--- START ---

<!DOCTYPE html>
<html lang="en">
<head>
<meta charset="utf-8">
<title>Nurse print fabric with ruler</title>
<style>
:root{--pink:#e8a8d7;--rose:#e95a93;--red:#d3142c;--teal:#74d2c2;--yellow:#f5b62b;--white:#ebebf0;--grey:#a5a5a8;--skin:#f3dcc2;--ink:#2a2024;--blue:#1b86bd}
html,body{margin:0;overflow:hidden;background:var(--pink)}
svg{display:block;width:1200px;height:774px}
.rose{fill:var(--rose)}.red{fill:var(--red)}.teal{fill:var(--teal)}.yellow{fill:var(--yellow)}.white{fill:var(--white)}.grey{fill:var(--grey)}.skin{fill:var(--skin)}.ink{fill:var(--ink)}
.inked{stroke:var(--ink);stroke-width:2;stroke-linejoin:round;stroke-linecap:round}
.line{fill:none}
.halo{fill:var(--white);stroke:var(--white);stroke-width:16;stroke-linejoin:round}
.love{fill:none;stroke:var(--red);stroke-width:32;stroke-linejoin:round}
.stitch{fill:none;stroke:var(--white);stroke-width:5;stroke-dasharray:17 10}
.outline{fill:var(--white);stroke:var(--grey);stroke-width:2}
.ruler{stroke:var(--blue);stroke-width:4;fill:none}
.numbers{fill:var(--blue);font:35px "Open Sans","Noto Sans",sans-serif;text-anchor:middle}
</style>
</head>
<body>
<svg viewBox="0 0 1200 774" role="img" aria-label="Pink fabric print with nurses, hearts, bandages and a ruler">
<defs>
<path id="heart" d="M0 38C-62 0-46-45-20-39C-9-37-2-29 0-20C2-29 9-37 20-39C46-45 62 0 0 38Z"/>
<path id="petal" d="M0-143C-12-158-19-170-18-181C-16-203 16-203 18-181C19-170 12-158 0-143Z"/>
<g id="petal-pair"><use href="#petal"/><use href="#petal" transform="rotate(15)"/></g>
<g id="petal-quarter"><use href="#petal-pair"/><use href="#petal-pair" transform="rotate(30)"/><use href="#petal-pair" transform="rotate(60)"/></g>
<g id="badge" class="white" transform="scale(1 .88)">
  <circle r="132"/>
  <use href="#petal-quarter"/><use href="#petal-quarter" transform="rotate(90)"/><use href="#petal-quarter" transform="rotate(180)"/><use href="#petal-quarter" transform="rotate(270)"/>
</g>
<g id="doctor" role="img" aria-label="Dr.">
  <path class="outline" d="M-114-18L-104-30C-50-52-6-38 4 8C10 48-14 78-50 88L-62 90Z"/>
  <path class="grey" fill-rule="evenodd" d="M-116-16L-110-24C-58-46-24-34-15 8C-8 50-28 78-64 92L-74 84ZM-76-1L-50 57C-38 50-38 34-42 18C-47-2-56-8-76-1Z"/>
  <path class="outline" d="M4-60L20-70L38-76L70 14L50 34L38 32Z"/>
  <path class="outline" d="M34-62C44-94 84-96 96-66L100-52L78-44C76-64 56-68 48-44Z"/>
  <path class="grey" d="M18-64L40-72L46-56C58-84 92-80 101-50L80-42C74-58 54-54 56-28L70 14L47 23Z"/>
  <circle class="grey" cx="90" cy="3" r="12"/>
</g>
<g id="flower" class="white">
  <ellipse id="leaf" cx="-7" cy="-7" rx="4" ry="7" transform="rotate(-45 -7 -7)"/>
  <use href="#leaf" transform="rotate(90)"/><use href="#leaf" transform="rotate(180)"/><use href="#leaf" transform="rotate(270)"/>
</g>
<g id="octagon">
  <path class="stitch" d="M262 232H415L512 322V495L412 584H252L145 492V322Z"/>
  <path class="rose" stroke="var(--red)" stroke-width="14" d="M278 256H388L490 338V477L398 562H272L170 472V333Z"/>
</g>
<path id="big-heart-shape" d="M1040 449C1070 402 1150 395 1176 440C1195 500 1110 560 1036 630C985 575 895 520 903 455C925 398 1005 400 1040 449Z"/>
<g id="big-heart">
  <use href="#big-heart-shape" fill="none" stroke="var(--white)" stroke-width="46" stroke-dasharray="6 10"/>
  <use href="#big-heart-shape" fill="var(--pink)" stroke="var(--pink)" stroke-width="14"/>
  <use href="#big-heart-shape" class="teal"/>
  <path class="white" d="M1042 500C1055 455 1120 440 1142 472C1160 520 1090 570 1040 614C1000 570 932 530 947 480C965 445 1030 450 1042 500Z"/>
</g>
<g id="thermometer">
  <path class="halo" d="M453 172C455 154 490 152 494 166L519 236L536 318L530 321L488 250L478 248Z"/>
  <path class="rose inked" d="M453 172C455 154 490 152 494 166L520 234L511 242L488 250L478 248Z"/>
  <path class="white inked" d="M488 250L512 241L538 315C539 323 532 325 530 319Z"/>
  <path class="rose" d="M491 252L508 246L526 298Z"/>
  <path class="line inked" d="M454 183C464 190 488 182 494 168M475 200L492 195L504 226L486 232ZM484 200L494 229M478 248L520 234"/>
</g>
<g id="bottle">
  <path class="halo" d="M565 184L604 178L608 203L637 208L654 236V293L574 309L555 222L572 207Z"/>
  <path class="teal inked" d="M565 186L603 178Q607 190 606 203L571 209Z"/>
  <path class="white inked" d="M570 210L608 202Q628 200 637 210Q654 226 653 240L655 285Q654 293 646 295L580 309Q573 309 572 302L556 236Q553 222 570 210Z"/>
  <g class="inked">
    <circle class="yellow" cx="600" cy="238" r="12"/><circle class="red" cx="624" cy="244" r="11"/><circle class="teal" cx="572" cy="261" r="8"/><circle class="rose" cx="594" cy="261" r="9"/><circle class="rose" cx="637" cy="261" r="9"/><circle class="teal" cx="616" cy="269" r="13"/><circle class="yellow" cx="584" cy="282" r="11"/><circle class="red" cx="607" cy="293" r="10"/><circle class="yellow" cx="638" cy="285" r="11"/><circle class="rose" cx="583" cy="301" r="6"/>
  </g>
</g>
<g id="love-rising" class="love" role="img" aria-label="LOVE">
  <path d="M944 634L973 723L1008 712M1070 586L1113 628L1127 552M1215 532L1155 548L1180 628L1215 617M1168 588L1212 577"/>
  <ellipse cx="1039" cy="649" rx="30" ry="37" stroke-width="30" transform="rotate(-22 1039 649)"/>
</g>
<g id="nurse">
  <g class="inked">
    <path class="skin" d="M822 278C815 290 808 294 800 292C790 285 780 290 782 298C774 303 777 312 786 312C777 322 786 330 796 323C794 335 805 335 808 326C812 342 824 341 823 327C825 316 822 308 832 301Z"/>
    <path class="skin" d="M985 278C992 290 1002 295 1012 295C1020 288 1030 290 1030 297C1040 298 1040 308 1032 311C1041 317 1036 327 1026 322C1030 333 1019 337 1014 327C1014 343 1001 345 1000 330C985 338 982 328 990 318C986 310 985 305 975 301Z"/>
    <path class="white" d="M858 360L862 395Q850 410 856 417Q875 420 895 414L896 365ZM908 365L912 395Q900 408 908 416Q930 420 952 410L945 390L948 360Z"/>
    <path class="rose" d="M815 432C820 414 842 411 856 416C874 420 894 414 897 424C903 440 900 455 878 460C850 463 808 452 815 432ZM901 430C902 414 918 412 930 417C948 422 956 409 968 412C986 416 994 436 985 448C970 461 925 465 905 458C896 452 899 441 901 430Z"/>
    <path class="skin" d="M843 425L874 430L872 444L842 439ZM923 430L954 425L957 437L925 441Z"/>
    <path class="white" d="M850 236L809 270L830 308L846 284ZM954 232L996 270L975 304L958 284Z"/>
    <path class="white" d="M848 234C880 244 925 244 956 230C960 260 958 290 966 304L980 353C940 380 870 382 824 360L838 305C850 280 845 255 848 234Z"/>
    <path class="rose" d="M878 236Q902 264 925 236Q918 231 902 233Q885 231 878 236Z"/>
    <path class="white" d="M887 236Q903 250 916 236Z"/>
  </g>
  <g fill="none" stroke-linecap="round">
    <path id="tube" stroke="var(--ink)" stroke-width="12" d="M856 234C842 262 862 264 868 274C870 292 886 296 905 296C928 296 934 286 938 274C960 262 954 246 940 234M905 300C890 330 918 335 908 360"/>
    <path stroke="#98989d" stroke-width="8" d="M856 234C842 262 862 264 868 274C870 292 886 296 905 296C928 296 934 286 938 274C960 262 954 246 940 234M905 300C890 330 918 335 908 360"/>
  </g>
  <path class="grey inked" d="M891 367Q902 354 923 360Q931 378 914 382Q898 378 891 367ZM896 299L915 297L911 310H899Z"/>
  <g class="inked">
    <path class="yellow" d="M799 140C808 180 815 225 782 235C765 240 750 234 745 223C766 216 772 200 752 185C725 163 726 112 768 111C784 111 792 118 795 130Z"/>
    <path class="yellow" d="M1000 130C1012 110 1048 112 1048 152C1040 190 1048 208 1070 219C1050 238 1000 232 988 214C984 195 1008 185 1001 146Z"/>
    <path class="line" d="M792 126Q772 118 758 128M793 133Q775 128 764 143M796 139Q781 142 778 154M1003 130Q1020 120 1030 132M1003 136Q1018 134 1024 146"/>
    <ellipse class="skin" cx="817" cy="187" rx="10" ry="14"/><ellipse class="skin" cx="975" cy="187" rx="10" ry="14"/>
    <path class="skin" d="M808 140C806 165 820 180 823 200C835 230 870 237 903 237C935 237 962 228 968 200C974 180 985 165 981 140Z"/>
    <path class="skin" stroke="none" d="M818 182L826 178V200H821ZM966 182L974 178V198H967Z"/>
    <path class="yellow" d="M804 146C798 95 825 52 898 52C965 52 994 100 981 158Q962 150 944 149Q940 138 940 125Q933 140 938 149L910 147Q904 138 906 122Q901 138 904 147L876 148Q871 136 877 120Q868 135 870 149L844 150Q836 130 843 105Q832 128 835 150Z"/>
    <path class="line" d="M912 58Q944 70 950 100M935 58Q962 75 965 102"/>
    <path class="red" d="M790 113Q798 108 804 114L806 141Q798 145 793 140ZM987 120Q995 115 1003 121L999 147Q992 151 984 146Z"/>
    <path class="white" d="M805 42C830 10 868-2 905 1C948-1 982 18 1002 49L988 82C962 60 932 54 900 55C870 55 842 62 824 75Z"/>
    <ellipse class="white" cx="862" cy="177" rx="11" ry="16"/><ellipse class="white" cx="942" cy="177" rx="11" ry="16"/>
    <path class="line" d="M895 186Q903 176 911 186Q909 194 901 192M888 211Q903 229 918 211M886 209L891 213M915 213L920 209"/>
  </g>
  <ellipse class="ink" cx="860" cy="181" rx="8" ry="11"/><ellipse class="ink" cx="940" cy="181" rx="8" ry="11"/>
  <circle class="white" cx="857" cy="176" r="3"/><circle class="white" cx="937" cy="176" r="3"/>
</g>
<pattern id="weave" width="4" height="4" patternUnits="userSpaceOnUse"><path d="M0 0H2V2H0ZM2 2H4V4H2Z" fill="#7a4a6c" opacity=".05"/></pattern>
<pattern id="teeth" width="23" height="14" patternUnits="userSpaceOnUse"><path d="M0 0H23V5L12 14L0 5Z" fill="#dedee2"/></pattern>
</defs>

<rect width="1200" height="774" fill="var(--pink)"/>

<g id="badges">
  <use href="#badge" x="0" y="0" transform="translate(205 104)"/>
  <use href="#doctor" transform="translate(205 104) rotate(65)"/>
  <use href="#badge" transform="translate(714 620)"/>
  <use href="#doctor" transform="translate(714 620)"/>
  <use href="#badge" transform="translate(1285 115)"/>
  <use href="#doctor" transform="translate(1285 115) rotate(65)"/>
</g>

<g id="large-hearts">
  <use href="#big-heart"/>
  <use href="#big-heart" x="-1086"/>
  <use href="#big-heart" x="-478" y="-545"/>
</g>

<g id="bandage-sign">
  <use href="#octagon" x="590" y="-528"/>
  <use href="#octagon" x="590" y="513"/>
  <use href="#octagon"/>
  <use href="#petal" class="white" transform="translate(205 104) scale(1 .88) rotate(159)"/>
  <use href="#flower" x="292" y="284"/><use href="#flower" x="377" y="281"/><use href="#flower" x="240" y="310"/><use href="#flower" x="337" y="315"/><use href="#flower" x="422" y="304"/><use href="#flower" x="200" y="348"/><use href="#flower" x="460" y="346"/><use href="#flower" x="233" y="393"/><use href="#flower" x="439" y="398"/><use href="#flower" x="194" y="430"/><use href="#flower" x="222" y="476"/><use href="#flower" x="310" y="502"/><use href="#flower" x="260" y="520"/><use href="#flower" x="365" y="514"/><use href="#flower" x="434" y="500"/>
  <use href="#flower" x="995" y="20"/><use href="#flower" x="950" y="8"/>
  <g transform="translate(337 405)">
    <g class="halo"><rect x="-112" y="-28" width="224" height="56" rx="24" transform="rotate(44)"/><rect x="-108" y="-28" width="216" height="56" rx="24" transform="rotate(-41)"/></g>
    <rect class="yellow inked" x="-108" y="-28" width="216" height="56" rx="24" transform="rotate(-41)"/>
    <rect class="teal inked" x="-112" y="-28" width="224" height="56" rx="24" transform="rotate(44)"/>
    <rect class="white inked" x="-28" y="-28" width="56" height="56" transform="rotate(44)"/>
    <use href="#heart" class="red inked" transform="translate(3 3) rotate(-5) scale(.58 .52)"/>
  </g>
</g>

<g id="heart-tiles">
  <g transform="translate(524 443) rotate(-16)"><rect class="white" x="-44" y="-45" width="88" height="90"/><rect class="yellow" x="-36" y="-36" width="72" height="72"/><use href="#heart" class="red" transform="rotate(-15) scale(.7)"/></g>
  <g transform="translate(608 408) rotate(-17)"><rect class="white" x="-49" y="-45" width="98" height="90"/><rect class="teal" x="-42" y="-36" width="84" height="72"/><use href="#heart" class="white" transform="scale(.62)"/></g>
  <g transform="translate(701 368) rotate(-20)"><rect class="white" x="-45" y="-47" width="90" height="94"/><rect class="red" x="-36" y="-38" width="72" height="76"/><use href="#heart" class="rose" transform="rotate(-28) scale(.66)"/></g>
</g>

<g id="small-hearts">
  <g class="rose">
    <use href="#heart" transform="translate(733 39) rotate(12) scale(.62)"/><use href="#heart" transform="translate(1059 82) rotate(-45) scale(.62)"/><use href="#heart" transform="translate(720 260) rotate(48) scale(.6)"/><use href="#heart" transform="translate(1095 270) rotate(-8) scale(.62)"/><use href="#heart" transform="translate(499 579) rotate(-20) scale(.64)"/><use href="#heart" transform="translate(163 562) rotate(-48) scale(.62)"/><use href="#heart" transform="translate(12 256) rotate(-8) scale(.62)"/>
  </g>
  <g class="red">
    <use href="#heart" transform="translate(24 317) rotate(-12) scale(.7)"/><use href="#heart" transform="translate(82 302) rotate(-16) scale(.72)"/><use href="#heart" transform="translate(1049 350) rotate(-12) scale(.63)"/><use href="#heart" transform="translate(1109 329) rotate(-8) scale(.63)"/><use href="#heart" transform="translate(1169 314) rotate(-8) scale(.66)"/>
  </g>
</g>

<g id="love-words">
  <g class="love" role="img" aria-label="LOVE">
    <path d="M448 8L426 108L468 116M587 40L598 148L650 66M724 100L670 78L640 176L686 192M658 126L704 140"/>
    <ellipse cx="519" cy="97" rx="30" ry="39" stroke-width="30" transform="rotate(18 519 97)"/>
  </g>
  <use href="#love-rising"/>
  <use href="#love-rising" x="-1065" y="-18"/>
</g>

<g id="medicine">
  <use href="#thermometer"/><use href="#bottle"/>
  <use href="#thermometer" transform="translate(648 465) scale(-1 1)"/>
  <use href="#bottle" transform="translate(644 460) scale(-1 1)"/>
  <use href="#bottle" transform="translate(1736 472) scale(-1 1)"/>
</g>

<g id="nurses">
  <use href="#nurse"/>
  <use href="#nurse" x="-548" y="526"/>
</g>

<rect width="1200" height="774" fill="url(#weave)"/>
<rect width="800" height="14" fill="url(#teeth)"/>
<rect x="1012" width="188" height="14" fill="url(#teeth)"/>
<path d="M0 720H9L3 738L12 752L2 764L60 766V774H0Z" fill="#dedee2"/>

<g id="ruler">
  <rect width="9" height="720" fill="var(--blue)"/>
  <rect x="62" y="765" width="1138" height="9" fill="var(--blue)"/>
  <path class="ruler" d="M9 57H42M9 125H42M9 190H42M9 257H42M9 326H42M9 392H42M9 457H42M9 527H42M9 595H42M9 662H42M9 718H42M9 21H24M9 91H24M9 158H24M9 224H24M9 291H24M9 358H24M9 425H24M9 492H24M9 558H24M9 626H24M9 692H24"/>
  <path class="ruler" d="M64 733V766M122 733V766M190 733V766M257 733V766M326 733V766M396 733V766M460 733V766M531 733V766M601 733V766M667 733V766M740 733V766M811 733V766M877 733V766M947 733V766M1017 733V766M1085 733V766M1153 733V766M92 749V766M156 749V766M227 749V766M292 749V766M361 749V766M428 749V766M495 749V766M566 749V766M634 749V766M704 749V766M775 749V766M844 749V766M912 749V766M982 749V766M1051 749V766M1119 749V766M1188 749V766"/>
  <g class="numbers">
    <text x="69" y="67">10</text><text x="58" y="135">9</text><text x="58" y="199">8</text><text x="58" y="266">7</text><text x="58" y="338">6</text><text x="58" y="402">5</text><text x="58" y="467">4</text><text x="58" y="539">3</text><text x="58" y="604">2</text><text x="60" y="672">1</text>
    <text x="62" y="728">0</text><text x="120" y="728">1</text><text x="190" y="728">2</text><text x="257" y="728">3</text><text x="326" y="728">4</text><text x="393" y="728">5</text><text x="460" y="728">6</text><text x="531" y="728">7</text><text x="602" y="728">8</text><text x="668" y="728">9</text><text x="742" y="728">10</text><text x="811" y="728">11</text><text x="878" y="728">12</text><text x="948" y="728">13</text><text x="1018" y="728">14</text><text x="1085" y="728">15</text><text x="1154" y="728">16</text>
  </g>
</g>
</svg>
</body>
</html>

--- END ---

Only lines holding the word "patternUnits" are wanted; list them all from the material.

<pattern id="weave" width="4" height="4" patternUnits="userSpaceOnUse"><path d="M0 0H2V2H0ZM2 2H4V4H2Z" fill="#7a4a6c" opacity=".05"/></pattern>
<pattern id="teeth" width="23" height="14" patternUnits="userSpaceOnUse"><path d="M0 0H23V5L12 14L0 5Z" fill="#dedee2"/></pattern>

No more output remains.